Well. Maybe the rules will change one day and you need to recarve that stone a bit. But the rules you are about to read are standing for decades already. So the title of this article ain’t no clickbait.
The birth of design principles
Designing new stuff is a messy process. No news there. Luckily, designers can learn from each other’s projects and share what aspects of a design have led to successful results. Other designers can then try out assumed success factors and confirm their effectiveness, or change and improve them still. Doing so, designers together write design principles. Those principles can then become a bit like game rules. Rules to maximize the chances of success for whatever you’re about to design. That’ll make your messy design process a little easier.
Design principles can be specific, like the ones on designing voice interfaces or virtual reality apps. Some principles are even company-specific to speed up the team’s decision making. The design team of a toy brand for instance will know how strong the toy’s construction must be and what the level of intuitiveness should be.
But you expected to read 10 generic rules of thumb on UI design. So let’s scroll down. Note that the following list is not composed by us at Achilles. All credits and thank yous go to the famous usability researcher Jakob Nielsen, and his teams. We merely added some examples to clarify the rules.
Show the system statusAn interface must always inform the user about what the system behind that interface is doing. When users know the status of the system, they know what effect their actions have on the system and they can anticipate on what to do next.
The more predictable the interactions are for your user, the more that user will trust your product and your brand. Think of a print job of +100 pages. A trustworthy printer could inform the user that there’s not enough paper sitting in the printer to complete the job, asking the user to add more sheets before starting the print job.

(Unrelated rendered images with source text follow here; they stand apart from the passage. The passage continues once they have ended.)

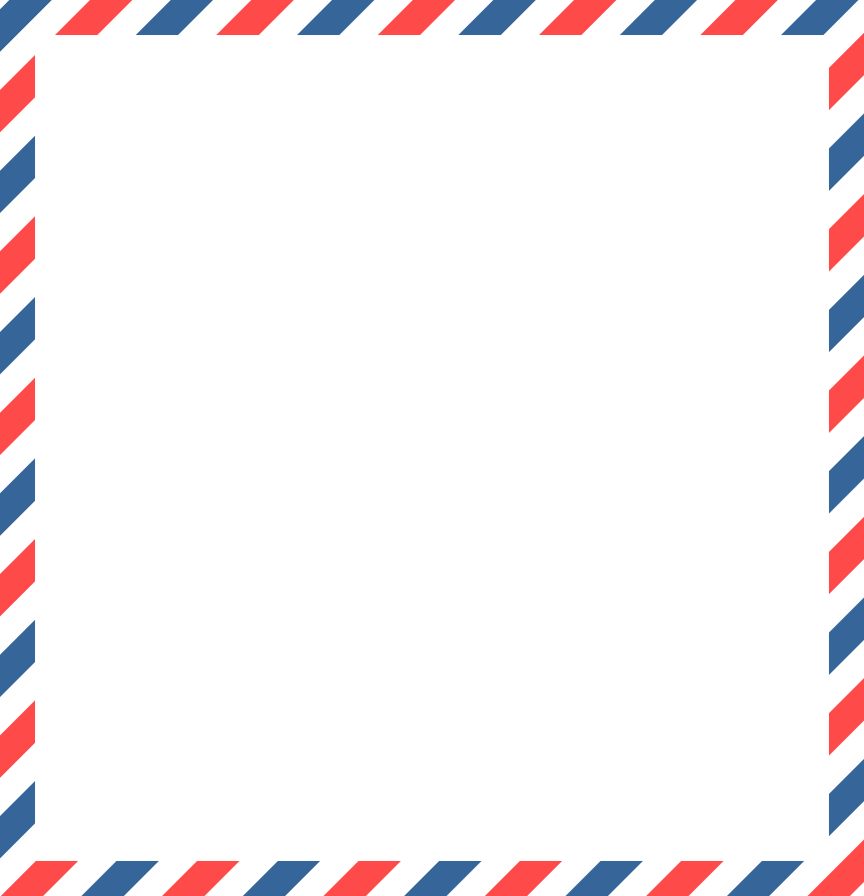
Reproduce this background procedurally as a Shadertoy shader.

```glsl
// Airmail envelope: white paper framed by slanted red and blue stripes.

#define BORDER 0.0391        // frame thickness, in canvas heights
#define STRIPE_STEP 0.09004  // spacing of stripes along an edge
#define STRIPE_WIDTH 0.0473  // length of a stripe along an edge
#define RED_CENTER 0.1241    // first red stripe, from the top left corner
#define PAPER vec3(1.0)
#define RED vec3(1.0, 0.29, 0.29)
#define BLUE vec3(0.21, 0.40, 0.60)

// Coverage of the region where distance is negative
float fill(float distance, float pixel) {
    return clamp(0.5 - distance / pixel, 0.0, 1.0);
}

void mainImage(out vec4 fragColor, in vec2 fragCoord) {
    float pixel = 1.0 / iResolution.y;
    vec2 p = fragCoord * pixel;
    vec2 size = iResolution.xy * pixel;

    // Frame along all four edges
    vec2 toEdge = min(p, size - p);
    float frame = fill(min(toEdge.x, toEdge.y) - BORDER, pixel);

    // Diagonal stripes, counted from the top left corner
    float along = (p.x + size.y - p.y - RED_CENTER) / STRIPE_STEP;
    float index = floor(along + 0.5);
    float offset = abs(along - index) * STRIPE_STEP;
    float stripe = fill((offset - 0.5 * STRIPE_WIDTH) * inversesqrt(2.0), pixel);

    // Alternate the two inks
    vec3 ink = mix(RED, BLUE, mod(index, 2.0));
    fragColor = vec4(mix(PAPER, ink, frame * stripe), 1.0);
}
```
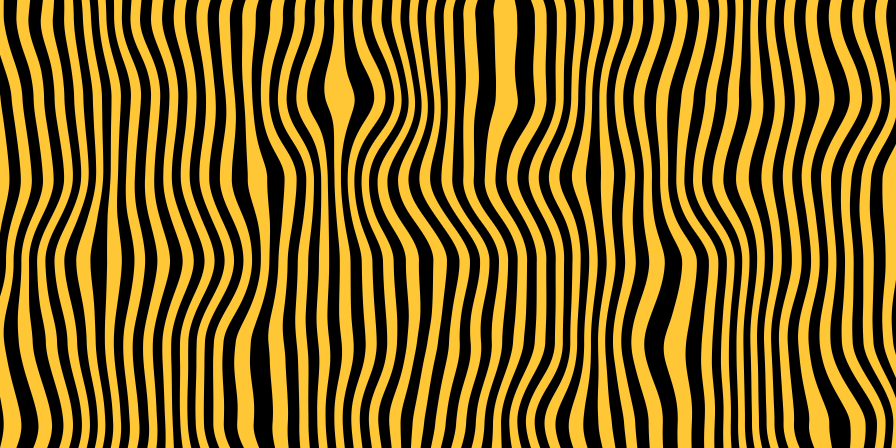
Write a WebGL 1 fragment shader that draws this pattern.

```glsl
precision highp float;
// Wavy vertical stripes in amber and black, bent by smooth noise.

uniform vec2 u_resolution;

#define STRIPES 21.5        // stripe pairs per canvas height
#define YELLOW_SHARE 0.492  // part of each pair that is yellow
#define WARP 2.1            // sideways bend, in stripe pairs
#define CELLS 5.5           // noise cells per canvas height
#define DETAIL 0.12         // strength of the finer bends
#define SEED vec2(17.3, 41.7)
#define YELLOW vec3(1.0, 0.78, 0.21)
#define BLACK vec3(0.0, 0.0, 0.0)

float hash(vec2 cell) {
  vec3 p = fract(vec3(cell.xyx) * 0.1031);
  p += dot(p, p.yzx + 33.33);
  return fract((p.x + p.y) * p.z);
}

// Value noise in 0..1
float noise(vec2 p) {
  vec2 cell = floor(p);
  vec2 f = fract(p);
  f = f * f * (3.0 - 2.0 * f);
  float low = mix(hash(cell), hash(cell + vec2(1.0, 0.0)), f.x);
  float high = mix(hash(cell + vec2(0.0, 1.0)), hash(cell + vec2(1.0, 1.0)), f.x);
  return mix(low, high, f.y);
}

// Stripe counter: grows by one across each yellow and black pair
float stripePhase(vec2 p) {
  vec2 q = p * CELLS + SEED;
  float bend = noise(q) + DETAIL * noise(q * 1.7 + SEED.yx);
  return p.x * STRIPES + WARP * bend;
}

void main() {
  float pixel = 1.0 / u_resolution.y;
  vec2 p = gl_FragCoord.xy * pixel;

  // Phase and its change over one pixel
  float phase = stripePhase(p);
  vec2 slope = vec2(stripePhase(p + vec2(pixel, 0.0)),
                    stripePhase(p + vec2(0.0, pixel))) - phase;
  float blur = max(length(slope), 0.0001);

  // Signed distance to the stripe edge, softened over one pixel
  float fromCentre = abs(fract(phase) - 0.5);
  float coverage = clamp((0.5 * YELLOW_SHARE - fromCentre) / blur + 0.5, 0.0, 1.0);

  gl_FragColor = vec4(mix(BLACK, YELLOW, coverage), 1.0);
}
```
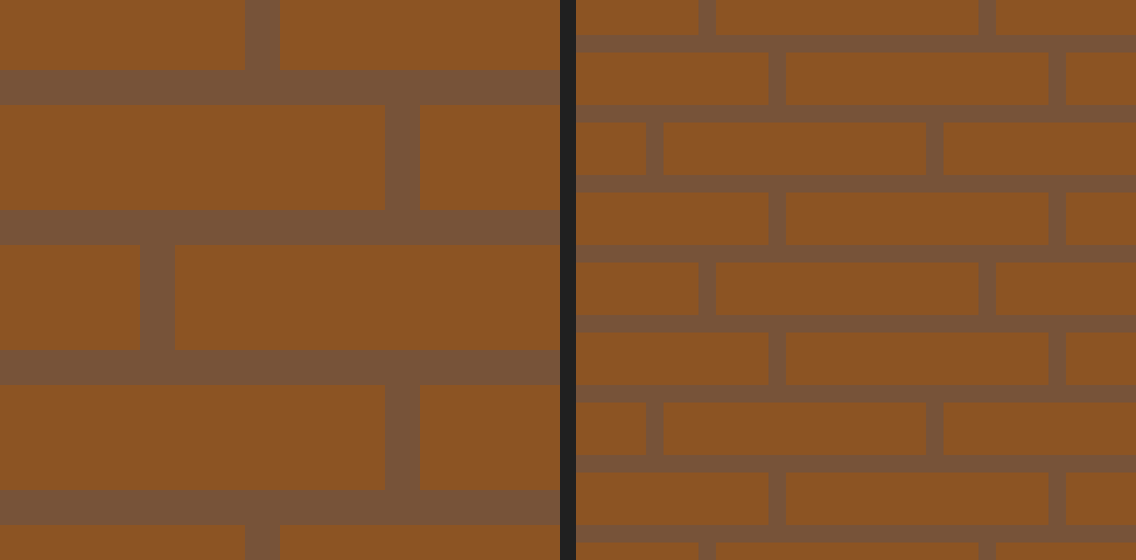
Left, the tile; right, the same tile 2 across and 2 down.
A Shadertoy shader for this texture:

```glsl
// Flat brown brick wall on a 16 by 16 unit grid: four courses, each one brick long.
// Mortar is one unit thick; the upright joint shifts from course to course.
// Signed distances to wrapped bands give smooth edges and a seamless tile.

// Signed distance to a one-unit band starting at "start", repeated every "period"
float bandDistance(float coord, float start, float period) {
    return abs(mod(coord - start - 0.5 + 0.5 * period, period) - 0.5 * period) - 0.5;
}

void mainImage(out vec4 fragColor, in vec2 fragCoord) {
    vec2 pos = 16.0 * fragCoord / iResolution.xy;
    vec2 pixel = 16.0 / iResolution.xy;

    // Courses change halfway through the bed mortar
    float course = mod(floor((pos.y - 1.5) / 4.0), 4.0);

    // Even courses share one joint position, odd courses alternate between two
    float jointStart = mod(course, 2.0) < 0.5 ? 11.0 : 2.5 + 1.5 * course;

    // Mortar coverage: horizontal beds and upright joints
    float bed = clamp(0.5 - bandDistance(pos.y, 1.0, 4.0) / pixel.y, 0.0, 1.0);
    float joint = clamp(0.5 - bandDistance(pos.x, jointStart, 16.0) / pixel.x, 0.0, 1.0);

    vec3 brickColor = vec3(0.549, 0.331, 0.137);
    vec3 mortarColor = vec3(0.465, 0.326, 0.222);
    fragColor = vec4(mix(brickColor, mortarColor, max(bed, joint)), 1.0);
}
```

This way, the interactions with the printer are more predictable to the user because he won’t be surprised that the print job just stopped halfway.
Copy the industry standardsAt Achilles we’ve designed drinking bottles for a brand called Kambukka. People have used drinking bottles before they purchase a Kambukka bottle. If our bottle would open by turning the cap clockwise, users would be confused because all other bottle caps in the world must be turned counterclockwise to drink. So it’s a no-brainer to copy what the industry has been doing.
When a person wants to create an account on your digital platform, she must enter a user name and a password. She might write her password in both fields because she did not pay attention enough, thinking the second field was meant to rewrite her password for confirmation. If this happens, a well-designed registration page would show a pop-up (in red with a danger sign or so), informing her that her user name and password are the same. That’s to prevent her from making a costly mistake. She now has the chance to return and rewrite her user name before actually hitting ‘create account’.
Removing irrelevant stuff can also be applied to the physical world. Your coffee machine may have a reset button that you can press if the software of the machine would ever get stuck. That little reset button is irrelevant to your daily routine and should not sit next to the cappuccino button. Better place that reset button at the back of your machine. It’s an irrelevant button that only makes your daily coffee routine more complicated and prone to mistakes.
Error messages and solution suggestionsA display that says ERROR43//45.v won’t be helpful to most users. Instead, pinpoint what the current problem is all about in a language that your user will understand. Then explain what the user must do to solve the problem. Always support your error message and solution suggestions with enough visual support so that people notice the error and understand what to do.
That’s it. The 10 UI design rules that Jakob Nielsen described decades ago. They all sound very straightforward right? I know. But it doesn’t hurt to get reminded about them once in a while. So write them down or save this webpage. Whatever works best for you. Just make sure to remind yourself of design principles like the ones you’ve just read. They’ll help you to speed up your design process, decision making and increase your chances of a product success.
Good luck nailing your next design challenge!